**PROBLEM TO SOLVE:** Filter the entries down to the lines containing "stops", and copy those lines.

[Source texts of formatted documents]
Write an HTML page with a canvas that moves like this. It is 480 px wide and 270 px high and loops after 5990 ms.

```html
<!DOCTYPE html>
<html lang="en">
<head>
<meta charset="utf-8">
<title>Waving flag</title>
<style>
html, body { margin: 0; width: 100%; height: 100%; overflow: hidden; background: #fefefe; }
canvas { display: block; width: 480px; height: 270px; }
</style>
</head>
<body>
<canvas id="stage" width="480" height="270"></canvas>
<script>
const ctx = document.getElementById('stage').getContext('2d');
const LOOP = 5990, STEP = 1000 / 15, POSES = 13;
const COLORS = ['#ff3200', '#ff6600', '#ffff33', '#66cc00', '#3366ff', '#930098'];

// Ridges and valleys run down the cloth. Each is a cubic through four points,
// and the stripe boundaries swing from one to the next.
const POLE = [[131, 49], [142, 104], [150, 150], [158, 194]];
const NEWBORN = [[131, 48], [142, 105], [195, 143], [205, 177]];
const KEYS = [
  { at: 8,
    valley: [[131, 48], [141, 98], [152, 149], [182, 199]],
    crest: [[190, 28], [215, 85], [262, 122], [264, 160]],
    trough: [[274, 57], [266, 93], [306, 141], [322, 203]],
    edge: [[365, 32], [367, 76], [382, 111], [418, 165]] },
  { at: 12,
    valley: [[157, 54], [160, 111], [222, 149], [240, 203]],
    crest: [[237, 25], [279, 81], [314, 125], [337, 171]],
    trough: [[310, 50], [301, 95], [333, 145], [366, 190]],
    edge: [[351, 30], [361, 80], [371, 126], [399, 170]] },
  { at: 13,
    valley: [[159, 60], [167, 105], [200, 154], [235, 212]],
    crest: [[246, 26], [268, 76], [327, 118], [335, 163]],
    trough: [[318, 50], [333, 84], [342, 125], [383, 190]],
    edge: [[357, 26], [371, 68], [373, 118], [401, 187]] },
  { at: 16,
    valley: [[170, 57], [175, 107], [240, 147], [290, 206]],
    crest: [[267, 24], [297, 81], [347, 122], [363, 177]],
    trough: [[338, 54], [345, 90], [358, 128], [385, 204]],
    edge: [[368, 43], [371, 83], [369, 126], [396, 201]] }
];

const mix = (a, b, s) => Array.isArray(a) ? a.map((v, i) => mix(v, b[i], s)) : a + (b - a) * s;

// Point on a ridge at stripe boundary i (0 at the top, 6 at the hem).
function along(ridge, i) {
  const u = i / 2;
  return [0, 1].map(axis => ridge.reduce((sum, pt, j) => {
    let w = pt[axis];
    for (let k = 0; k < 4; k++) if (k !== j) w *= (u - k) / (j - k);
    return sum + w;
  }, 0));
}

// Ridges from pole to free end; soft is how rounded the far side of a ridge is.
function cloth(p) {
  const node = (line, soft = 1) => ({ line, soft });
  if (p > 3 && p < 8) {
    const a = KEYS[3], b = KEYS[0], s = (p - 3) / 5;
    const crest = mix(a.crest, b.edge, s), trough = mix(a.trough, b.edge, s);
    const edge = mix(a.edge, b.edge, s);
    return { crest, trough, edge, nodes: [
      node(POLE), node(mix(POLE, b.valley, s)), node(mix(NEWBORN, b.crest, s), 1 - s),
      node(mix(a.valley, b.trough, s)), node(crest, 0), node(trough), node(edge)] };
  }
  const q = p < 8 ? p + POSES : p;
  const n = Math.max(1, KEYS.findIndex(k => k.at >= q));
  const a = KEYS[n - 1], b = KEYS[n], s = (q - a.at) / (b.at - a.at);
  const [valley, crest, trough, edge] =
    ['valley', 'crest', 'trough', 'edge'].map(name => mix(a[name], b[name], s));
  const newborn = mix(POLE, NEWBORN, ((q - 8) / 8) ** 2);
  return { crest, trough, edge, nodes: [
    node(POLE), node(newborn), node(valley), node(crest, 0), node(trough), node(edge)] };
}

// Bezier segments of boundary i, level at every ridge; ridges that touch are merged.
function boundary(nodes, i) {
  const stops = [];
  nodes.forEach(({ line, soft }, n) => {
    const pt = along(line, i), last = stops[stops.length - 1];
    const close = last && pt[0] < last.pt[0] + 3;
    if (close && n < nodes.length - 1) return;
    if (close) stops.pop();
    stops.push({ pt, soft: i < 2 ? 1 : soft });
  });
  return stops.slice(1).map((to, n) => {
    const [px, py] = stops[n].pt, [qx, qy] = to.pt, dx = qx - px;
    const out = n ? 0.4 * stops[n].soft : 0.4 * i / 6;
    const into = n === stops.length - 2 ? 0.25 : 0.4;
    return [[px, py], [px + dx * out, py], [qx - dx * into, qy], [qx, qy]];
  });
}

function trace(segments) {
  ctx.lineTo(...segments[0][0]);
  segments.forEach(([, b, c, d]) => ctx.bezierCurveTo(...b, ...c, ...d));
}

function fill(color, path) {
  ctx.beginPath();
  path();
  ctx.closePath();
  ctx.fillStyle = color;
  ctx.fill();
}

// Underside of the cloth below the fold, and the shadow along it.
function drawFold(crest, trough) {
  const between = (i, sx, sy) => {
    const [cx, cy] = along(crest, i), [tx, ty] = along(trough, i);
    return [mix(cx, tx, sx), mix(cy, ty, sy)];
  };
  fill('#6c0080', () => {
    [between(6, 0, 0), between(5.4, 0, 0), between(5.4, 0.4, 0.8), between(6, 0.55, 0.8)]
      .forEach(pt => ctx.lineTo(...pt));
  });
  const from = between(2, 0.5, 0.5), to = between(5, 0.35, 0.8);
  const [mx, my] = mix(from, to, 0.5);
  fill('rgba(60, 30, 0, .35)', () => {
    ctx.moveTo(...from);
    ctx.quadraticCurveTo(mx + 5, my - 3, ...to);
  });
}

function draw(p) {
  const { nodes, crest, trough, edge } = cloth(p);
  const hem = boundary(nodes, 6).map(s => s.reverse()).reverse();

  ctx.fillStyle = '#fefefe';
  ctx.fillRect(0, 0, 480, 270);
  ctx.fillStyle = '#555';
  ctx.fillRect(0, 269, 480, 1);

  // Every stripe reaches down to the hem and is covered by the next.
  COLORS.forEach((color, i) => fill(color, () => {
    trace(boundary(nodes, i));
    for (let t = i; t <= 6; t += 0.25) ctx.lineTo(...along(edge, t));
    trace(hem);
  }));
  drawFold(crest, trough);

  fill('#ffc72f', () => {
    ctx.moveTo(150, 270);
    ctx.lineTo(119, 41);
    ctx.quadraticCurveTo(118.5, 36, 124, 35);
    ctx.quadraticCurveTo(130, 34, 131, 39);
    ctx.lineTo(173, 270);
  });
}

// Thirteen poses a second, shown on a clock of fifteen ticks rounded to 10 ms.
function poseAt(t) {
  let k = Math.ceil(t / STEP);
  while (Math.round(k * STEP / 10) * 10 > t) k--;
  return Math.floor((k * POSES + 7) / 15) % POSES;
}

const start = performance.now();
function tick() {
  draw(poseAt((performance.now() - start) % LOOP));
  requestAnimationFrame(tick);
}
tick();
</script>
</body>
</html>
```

**RESPONSE:**
  const stops = [];
    const pt = along(line, i), last = stops[stops.length - 1];
    if (close) stops.pop();
    stops.push({ pt, soft: i < 2 ? 1 : soft });
  return stops.slice(1).map((to, n) => {
    const [px, py] = stops[n].pt, [qx, qy] = to.pt, dx = qx - px;
    const out = n ? 0.4 * stops[n].soft : 0.4 * i / 6;
    const into = n === stops.length - 2 ? 0.25 : 0.4;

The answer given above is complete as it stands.